"The Sea at Mombasa is as blue as cornflower," wrote Isak Dinesen, "and, outside the inlet to the harbour, the long breakers of the Indian Ocean draw a thin crooked white line, and give out a low thunder even in the calmest weather." Vast, untamed, mysterious, and profoundly beautiful, Africa has always exerted a powerful sway over its Western admirers. And the dual nature of the Dark Continent reflected in Dinesen's lines--a paradise with a dark, forbidding undercurrent--has for three centuries inspired what John A. Murray now reveals as a unique literary genre. In Wild Africa he combines a diverse sampling from this rich trove of African nature and travel writing with traditional myths and stories in fashioning a book that brings to life the spirit of the African wilderness.
In these pages the reader will share the experiences of the most intrepid adventurers as they endure the weather (as hot as 137 Farenheit in the Sahara), the dangerous animals (lions, crocodiles, and cobras), parasites (tapeworms, leeches), and nature's most potent arsenal of biological weaponry (cerebral malaria, sleeping sickness, dengue fever). The writings gathered in this book reflect not only these extremes of the land, but the extremes of human experience as well--or what Joseph Conrad described as the "joy, fear, sorrow, devotion, valour, rage" that is amplified in the wilds of Africa. Here we follow John Barrow on his 1797 search for the unicorn he believed could be found in South Africa; watch as Dr. David Livingstone is mauled by a lion prior to his discovery of Victoria Falls ("besides crunching the bone into splinters, he left eleven teeth wounds in the upper part of my arm"); and accompany Teddy Roosevelt on a 1909 safari in which 512 animals were killed for the Smithsonian's permanent collection.
The personalities we encounter are also unforgettable, from the formidable Scottish explorer Mungo Park, to the famed big-game hunter J.H. Patterson (whose fatal love triangle with Mr. and Mrs. Audley James Blyth was the basis for Hemingway's "The Short Happy Life of Francis Macomber"), to contemporary biologist Delia Owens (who protests the incursion into the Kalihari of would-be uranium miners). Murray seamlessly weaves these disparate voices into a passionate whole, a book which in the end becomes an eloquent plea for the further conservation of Africa's immense yet dwindling natural resources.

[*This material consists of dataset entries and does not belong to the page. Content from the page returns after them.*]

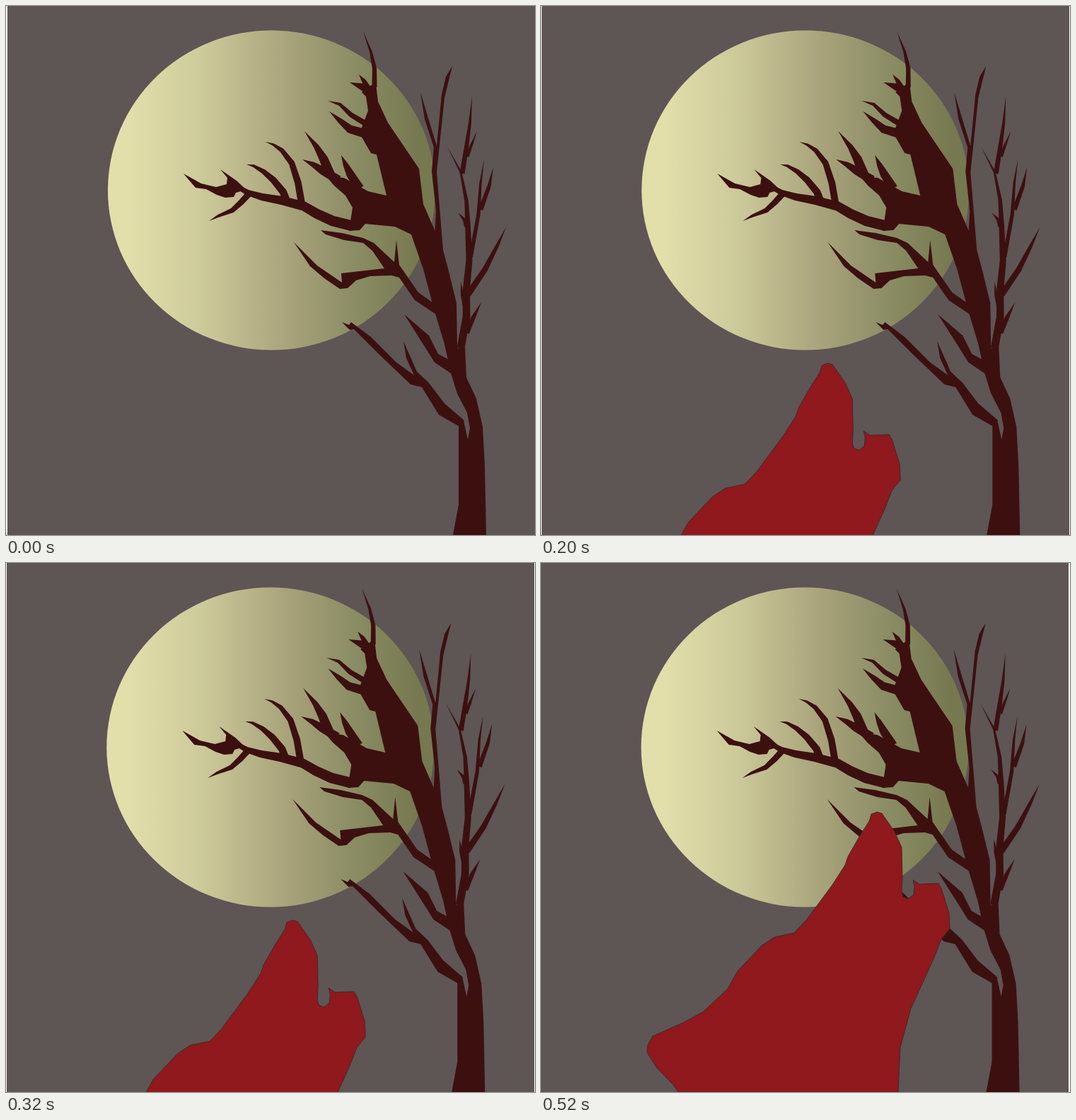
An HTML page with a canvas that plays this animation: 748 by 748 pixels, repeating every 0.6 s.

```html
<!DOCTYPE html>
<html lang="en">
<head>
<meta charset="utf-8">
<title>Howling wolf</title>
<style>
  html, body { margin: 0; width: 100%; height: 100%; overflow: hidden; background: #fff; }
  canvas { display: block; width: 100%; height: 100%; }
</style>
</head>
<body>
<canvas width="748" height="748"></canvas>
<script>
  const ctx = document.querySelector("canvas").getContext("2d");
  const STEP = 200;
  const tree = [];

  const shape = points => new Path2D(`M${points}z`);
  const wood = points => tree.push(shape(points));

  // Branch along a centre line, from its base width down to its tip width.
  function limb(base, line, tip = 0) {
    const n = line.match(/\d+/g).map(Number);
    const last = n.length / 2 - 1;
    const at = i => { const k = 2 * Math.max(0, Math.min(last, i)); return [n[k], n[k + 1]]; };
    const left = [], right = [];
    for (let i = 0; i <= last; i++) {
      const [x, y] = at(i), [ax, ay] = at(i - 1), [bx, by] = at(i + 1);
      const half = (tip + (base - tip) * (1 - (i / last) ** 2)) / 2;
      const scale = half / Math.hypot(bx - ax, by - ay);
      const dx = (ay - by) * scale, dy = (bx - ax) * scale;
      left.push([x + dx, y + dy]);
      right.unshift([x - dx, y - dy]);
    }
    wood([...left, ...right].join(" "));
  }

  // Trunk and crown
  wood("632 748 640 705 640 585 647 586 653 613 656 597 652 575 638 548 629 519 620 478 605 428 590 372 573 323 550 312 508 308 500 317 485 318 490 285 480 268 464 254 452 240 478 243 512 262 538 268 524 210 516 208 500 180 512 148 509 128 503 122 518 111 523 110 526 135 540 165 584 230 590 280 607 319 626 375 637 420 638 484 649 482 651 525 665 555 674 595 677 650 679 748");
  limb(7, "521 115 521 88 516 65 505 36");
  limb(13, "515 120 503 114 486 108");
  limb(8, "512 116 506 106 499 97");
  limb(8, "508 166 488 154 472 139 455 134");
  limb(13, "510 181 486 174 472 162 457 149");
  limb(13, "470 246 448 233 434 224 419 217");
  limb(14, "458 238 449 216 439 199 422 177");
  limb(13, "500 258 487 238 480 224 474 211");

  // Long limb on the left
  limb(15, "490 311 462 304 440 294 421 283 390 275 362 270 342 264 326 255", 6);
  wood("342 266 332 262 325 264 322 270 310 271 298 267 283 259 268 257 251 237 276 251 297 256 312 252 313 243 303 231 326 247 342 262");
  limb(9, "344 265 333 277 320 289 300 297 287 304");
  limb(11, "396 274 392 263 378 246 364 234 350 226 340 224");
  limb(10, "418 279 413 250 404 222 390 204 378 196 367 192");

  // Lower branches
  wood("608 436 578 416 556 384 545 381 515 382 495 388 483 399 472 400 450 385 430 368 407 334 440 367 475 391 474 378 500 375 535 371 518 346 505 335 478 331 452 323 445 317 475 321 505 328 520 335 549 362 552 331 556 366 583 405 610 424");
  wood("640 594 612 578 588 539 572 535 528 493 492 457 486 458 475 447 485 451 488 447 516 468 552 504 577 522 566 498 562 474 581 517 598 533 620 562 648 586");
  wood("630 520 606 504 591 480 563 436 598 466 611 492 626 500");

  // Stems on the right
  wood("606 325 608 290 602 234 605 200 592 160 586 122 609 198 616 125 622 100 631 85 620 130 609 235 618 345 626 375");
  limb(11, "643 484 651 440 651 400 655 360 653 310 651 275 643 235 624 199");
  limb(7, "645 237 651 200 656 165 659 128");
  limb(5, "652 213 658 197 666 177");
  limb(6, "651 312 648 302 639 292");
  limb(6, "657 355 668 295 671 250 676 217");
  limb(7, "671 288 683 255 689 228");
  limb(9, "653 408 677 373 694 340 707 313");
  limb(6, "649 425 645 408 643 390");
  limb(8, "651 462 661 440 672 419");

  const wolf = shape("475 352 467 355 464 365 450 387 434 415 430 427 412 455 375 505 358 523 330 529 312 541 278 577 264 602 230 634 203 649 158 669 151 681 150 692 163 713 187 738 194 748 505 748 508 685 523 630 555 560 566 532 578 517 577 495 566 460 562 453 535 454 526 448 528 457 527 469 519 475 512 472 510 465 511 445 510 402 500 380 489 364 482 354");

  const glow = ctx.createLinearGradient(144, 0, 607, 0);
  [[.06, "#e3dfab"], [.28, "#cecb9b"], [.55, "#a8a37b"], [.75, "#8b8d65"], [.95, "#76784f"]]
    .forEach(stop => glow.addColorStop(...stop));
  const moon = new Path2D();
  moon.ellipse(375.5, 260.5, 231.5, 226, 0, 0, 2 * Math.PI);

  const drift = [0, -1.7, -2.4];
  const wolfPose = [null, [-69.7, 153], [0, 0]];

  function fill(path, color) {
    ctx.fillStyle = color;
    ctx.fill(path);
  }

  function draw() {
    const step = Math.floor(performance.now() / STEP) % 3;
    ctx.clearRect(0, 0, 748, 748);
    ctx.fillStyle = "#5e5555";
    ctx.fillRect(2 - step, 0, 746, 748);

    ctx.save();
    ctx.translate(drift[step], 0);
    fill(moon, glow);
    tree.forEach(part => fill(part, "#3d1010"));
    ctx.restore();

    if (wolfPose[step]) {
      ctx.save();
      ctx.translate(...wolfPose[step]);
      fill(wolf, "#8f191c");
      ctx.strokeStyle = "#33272a";
      ctx.lineWidth = .8;
      ctx.lineJoin = "round";
      ctx.stroke(wolf);
      ctx.restore();
    }
    requestAnimationFrame(draw);
  }
  draw();
</script>
</body>
</html>
```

Above all, it is the beauty of Africa that intrigues us most, the majesty of the Nile, the exotic wildlife of the Serengeti Plain, the gorillas in the mists of Rwanda. Wild Africa is a rare delight.show more